* _DATA RECORDS_
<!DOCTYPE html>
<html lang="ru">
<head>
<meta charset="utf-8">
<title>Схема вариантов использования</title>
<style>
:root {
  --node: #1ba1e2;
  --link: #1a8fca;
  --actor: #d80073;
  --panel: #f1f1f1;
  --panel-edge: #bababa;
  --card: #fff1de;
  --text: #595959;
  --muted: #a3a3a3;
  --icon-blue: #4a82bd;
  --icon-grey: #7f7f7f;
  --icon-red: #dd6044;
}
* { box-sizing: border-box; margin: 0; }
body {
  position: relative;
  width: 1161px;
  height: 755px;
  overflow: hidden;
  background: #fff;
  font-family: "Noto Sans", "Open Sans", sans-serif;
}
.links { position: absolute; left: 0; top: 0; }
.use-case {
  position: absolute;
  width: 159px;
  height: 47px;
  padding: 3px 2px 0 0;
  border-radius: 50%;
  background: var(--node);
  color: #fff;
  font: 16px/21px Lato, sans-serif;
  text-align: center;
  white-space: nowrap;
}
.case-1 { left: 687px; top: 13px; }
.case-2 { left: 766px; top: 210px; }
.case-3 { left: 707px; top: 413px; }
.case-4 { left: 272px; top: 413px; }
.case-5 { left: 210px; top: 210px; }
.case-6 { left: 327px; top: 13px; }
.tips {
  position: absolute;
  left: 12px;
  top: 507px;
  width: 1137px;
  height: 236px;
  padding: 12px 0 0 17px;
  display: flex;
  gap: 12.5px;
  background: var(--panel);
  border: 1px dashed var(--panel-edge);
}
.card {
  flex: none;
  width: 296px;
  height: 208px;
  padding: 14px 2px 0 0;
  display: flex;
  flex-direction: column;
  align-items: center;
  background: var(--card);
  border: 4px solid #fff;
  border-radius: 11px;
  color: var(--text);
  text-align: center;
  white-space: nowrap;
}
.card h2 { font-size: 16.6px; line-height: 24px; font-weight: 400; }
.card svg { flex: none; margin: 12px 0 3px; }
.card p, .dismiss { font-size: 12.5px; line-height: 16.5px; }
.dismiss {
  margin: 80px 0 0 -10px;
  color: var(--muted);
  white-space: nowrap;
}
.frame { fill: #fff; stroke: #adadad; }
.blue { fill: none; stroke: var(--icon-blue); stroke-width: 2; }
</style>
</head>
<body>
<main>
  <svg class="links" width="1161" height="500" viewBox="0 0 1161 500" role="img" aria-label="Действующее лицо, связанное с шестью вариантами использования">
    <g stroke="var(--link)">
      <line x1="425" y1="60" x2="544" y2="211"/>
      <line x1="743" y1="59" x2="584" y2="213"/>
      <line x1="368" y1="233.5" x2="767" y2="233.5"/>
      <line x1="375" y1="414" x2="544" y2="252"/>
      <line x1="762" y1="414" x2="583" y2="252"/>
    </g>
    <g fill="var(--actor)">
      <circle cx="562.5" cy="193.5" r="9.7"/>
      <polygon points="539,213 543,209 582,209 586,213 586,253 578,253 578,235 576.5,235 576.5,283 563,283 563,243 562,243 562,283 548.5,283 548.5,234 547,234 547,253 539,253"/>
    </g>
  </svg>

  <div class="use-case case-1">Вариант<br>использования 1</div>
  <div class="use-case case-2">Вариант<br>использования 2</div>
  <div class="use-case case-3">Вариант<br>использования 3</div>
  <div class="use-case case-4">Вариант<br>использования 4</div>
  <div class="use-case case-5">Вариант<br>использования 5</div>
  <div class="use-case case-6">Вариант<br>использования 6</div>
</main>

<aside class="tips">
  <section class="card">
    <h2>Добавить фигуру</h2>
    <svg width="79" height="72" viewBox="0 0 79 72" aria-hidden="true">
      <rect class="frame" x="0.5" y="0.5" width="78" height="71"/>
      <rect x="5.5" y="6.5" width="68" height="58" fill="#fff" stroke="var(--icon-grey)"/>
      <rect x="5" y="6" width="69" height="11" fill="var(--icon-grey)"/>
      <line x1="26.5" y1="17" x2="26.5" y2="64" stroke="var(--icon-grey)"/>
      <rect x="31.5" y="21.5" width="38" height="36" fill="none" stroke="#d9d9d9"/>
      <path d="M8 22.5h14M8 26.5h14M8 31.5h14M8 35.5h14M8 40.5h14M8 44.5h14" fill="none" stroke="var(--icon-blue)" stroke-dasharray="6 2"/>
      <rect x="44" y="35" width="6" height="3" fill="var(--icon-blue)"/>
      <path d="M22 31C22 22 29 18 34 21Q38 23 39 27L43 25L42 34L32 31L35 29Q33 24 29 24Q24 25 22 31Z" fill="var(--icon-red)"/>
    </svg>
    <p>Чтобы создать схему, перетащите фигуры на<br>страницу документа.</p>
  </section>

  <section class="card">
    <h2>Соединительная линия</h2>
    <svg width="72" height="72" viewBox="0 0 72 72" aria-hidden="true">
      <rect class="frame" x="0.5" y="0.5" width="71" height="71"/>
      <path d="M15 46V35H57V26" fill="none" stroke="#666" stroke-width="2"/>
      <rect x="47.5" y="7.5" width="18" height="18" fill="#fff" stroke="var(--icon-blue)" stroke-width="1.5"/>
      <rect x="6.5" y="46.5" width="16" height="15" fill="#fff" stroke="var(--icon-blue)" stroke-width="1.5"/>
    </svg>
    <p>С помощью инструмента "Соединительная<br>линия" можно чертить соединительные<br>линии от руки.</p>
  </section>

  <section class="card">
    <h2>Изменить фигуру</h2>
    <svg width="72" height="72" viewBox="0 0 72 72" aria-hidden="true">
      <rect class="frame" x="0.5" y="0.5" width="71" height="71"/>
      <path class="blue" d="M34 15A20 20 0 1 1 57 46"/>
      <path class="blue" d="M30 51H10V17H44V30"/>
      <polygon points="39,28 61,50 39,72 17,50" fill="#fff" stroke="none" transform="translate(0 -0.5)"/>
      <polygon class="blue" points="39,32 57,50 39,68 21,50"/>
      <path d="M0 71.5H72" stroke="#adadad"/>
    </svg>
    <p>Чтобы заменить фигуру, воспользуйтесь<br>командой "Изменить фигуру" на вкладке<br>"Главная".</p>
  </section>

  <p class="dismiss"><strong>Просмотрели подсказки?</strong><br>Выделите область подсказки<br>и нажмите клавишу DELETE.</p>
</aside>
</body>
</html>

* _ASSIGNMENT_
Write out exactly the lines above from the line with "width: 1137px;" through the line with "color: var(--text);", both of them included, and leave out all other lines.

* _OUTPUT OF THE EXERCISE_
  width: 1137px;
  height: 236px;
  padding: 12px 0 0 17px;
  display: flex;
  gap: 12.5px;
  background: var(--panel);
  border: 1px dashed var(--panel-edge);
}
.card {
  flex: none;
  width: 296px;
  height: 208px;
  padding: 14px 2px 0 0;
  display: flex;
  flex-direction: column;
  align-items: center;
  background: var(--card);
  border: 4px solid #fff;
  border-radius: 11px;
  color: var(--text);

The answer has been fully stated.